*** Block opens ***
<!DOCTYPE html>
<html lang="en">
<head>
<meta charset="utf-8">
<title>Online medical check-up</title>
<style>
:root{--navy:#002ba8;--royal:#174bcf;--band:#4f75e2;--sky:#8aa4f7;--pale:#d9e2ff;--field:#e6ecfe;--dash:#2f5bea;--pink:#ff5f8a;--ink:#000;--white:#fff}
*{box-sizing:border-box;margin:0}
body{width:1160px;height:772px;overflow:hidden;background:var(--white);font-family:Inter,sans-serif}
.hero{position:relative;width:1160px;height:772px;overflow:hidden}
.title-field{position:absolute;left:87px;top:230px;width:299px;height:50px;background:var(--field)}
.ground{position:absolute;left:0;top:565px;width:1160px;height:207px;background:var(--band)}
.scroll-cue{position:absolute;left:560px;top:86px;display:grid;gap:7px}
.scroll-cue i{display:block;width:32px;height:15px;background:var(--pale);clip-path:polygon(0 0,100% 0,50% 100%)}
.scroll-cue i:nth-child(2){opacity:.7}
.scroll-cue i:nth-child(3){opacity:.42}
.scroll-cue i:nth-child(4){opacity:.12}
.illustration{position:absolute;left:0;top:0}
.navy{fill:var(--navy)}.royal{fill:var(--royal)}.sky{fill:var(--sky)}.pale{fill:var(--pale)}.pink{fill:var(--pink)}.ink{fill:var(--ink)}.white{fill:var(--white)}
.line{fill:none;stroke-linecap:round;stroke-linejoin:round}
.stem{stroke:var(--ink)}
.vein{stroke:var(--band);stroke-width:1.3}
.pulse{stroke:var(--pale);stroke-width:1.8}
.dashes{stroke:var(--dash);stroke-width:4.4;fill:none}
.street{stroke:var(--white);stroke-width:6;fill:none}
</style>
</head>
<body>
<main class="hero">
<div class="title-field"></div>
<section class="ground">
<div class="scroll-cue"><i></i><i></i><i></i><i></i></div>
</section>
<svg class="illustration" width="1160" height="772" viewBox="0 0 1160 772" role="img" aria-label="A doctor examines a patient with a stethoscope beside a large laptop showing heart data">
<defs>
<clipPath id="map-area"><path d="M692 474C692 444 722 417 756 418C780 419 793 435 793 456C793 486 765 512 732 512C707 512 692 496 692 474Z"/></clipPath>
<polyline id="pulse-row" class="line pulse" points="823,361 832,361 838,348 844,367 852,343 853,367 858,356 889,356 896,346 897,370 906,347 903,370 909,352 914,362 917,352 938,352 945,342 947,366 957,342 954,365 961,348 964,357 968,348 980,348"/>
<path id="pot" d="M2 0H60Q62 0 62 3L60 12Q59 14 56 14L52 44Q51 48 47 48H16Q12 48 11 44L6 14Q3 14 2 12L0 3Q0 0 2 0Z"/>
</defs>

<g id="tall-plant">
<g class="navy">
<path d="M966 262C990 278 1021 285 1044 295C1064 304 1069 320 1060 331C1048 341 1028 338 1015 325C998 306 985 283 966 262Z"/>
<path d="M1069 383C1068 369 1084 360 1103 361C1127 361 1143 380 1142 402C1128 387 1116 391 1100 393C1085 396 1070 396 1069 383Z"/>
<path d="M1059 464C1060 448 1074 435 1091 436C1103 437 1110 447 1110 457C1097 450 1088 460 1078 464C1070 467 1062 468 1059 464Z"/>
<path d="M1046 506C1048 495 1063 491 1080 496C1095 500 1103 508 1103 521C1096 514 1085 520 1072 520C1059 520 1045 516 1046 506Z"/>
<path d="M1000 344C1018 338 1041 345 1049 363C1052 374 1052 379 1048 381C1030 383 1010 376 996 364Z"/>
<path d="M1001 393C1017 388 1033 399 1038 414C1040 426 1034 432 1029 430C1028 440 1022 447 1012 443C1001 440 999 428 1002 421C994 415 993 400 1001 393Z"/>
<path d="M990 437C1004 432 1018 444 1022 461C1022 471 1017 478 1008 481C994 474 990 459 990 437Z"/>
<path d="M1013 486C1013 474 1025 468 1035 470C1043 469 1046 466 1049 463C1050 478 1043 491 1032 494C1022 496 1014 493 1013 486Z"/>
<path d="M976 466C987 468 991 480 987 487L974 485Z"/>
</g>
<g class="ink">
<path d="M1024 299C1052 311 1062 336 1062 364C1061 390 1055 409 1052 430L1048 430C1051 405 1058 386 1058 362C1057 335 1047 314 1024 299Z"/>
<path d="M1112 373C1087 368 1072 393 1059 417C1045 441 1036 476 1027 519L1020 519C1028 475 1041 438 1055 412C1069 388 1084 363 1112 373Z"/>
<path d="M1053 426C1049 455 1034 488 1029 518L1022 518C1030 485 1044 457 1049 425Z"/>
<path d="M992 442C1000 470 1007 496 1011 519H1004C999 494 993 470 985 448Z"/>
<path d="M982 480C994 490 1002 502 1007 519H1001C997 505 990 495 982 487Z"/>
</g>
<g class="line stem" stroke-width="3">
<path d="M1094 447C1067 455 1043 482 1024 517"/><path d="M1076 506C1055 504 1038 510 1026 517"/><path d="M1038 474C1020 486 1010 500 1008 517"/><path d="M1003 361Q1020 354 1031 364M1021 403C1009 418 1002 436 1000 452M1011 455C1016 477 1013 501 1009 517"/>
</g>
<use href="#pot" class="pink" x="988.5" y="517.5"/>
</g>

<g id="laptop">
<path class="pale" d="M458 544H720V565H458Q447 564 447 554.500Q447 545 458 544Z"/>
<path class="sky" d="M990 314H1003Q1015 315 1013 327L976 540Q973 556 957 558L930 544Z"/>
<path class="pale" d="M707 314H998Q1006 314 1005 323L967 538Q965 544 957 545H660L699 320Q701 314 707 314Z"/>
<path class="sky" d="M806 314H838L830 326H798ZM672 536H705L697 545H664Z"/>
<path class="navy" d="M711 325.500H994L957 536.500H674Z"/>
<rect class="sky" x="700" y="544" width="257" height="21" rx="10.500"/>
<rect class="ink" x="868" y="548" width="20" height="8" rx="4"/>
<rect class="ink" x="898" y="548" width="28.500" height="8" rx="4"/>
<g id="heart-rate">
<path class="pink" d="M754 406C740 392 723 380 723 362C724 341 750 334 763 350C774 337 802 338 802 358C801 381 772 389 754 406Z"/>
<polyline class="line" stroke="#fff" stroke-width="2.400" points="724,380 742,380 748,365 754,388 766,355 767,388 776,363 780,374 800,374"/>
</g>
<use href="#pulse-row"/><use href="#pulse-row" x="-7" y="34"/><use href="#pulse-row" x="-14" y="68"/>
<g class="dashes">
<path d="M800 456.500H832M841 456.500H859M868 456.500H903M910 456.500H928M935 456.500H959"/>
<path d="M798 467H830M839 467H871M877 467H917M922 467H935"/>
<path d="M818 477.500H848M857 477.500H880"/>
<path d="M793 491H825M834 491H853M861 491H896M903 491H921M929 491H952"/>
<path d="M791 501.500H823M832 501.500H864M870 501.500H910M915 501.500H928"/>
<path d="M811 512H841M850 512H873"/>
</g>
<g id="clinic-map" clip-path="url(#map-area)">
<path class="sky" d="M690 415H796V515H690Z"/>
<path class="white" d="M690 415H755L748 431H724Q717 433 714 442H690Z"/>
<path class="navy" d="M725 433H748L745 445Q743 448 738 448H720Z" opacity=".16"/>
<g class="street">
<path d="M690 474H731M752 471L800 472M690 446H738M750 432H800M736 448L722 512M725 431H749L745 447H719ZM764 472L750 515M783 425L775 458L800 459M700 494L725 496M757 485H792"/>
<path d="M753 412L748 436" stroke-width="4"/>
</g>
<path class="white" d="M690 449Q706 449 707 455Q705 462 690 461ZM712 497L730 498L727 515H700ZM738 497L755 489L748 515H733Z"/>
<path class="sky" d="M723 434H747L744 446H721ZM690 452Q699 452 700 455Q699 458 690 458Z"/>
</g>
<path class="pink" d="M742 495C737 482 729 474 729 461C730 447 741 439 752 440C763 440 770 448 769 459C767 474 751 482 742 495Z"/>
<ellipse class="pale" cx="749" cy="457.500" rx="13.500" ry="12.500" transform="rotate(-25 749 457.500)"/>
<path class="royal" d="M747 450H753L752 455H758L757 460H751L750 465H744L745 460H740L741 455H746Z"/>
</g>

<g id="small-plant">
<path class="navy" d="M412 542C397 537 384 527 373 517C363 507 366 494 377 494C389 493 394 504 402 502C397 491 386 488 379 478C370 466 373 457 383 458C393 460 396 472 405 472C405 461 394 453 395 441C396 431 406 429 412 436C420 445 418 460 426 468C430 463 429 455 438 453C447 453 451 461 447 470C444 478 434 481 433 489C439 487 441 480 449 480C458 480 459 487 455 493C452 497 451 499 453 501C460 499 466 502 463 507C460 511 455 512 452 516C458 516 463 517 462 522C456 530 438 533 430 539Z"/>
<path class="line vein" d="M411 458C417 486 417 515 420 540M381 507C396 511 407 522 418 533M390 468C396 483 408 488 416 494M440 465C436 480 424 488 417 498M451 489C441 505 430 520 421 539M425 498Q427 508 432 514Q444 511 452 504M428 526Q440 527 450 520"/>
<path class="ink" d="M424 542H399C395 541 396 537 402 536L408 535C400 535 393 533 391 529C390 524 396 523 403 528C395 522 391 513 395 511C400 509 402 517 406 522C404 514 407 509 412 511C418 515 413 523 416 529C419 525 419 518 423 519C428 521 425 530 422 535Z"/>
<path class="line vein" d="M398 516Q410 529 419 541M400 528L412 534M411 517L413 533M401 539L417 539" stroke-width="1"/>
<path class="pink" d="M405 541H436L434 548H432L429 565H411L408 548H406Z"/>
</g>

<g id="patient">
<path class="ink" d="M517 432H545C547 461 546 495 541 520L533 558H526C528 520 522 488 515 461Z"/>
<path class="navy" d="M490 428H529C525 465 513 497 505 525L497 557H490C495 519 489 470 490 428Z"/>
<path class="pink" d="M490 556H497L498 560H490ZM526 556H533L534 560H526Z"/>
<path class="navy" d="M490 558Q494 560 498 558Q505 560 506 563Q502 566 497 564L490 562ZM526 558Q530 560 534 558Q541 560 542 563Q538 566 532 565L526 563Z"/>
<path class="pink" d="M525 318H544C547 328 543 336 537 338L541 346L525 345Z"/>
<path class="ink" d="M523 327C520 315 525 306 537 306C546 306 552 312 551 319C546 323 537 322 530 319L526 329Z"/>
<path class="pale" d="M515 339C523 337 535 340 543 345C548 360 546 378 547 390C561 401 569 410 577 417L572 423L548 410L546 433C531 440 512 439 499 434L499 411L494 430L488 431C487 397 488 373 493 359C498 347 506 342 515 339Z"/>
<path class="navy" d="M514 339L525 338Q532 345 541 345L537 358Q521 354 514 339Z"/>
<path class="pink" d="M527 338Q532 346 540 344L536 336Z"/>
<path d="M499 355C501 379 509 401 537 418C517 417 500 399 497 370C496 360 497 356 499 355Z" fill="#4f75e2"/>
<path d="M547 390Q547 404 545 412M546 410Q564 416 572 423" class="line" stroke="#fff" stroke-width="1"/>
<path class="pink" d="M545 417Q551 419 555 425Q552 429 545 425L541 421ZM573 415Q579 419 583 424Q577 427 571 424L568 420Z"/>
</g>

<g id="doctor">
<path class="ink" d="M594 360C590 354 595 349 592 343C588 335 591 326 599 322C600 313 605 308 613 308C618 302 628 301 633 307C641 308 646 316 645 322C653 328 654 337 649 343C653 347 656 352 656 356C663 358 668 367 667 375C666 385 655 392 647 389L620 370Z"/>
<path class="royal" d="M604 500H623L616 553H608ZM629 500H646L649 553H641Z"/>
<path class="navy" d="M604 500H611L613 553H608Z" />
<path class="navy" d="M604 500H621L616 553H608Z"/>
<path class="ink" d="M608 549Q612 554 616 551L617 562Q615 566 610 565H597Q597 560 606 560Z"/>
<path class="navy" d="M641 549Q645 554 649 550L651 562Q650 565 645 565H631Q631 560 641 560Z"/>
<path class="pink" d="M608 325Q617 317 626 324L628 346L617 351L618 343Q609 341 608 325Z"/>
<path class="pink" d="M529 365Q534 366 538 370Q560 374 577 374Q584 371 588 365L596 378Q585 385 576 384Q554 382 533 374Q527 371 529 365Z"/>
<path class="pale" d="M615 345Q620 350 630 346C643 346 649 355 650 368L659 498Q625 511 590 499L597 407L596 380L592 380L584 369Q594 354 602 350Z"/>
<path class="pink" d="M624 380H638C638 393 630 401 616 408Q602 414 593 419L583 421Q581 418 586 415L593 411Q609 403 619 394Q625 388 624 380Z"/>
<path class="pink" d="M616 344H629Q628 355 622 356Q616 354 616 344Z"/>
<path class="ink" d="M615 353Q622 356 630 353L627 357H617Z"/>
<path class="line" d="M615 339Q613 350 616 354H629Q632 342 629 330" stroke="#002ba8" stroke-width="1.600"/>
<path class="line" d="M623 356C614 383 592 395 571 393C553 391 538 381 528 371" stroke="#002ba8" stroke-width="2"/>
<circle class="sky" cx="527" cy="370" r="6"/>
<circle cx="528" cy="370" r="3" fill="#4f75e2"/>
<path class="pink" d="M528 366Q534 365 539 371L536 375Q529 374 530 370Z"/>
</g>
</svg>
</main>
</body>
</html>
*** Block closes ***
# ABOUT THIS EXERCISE
Look through the records and give only the number of lines where the string "navy" appears.

# REPLY
12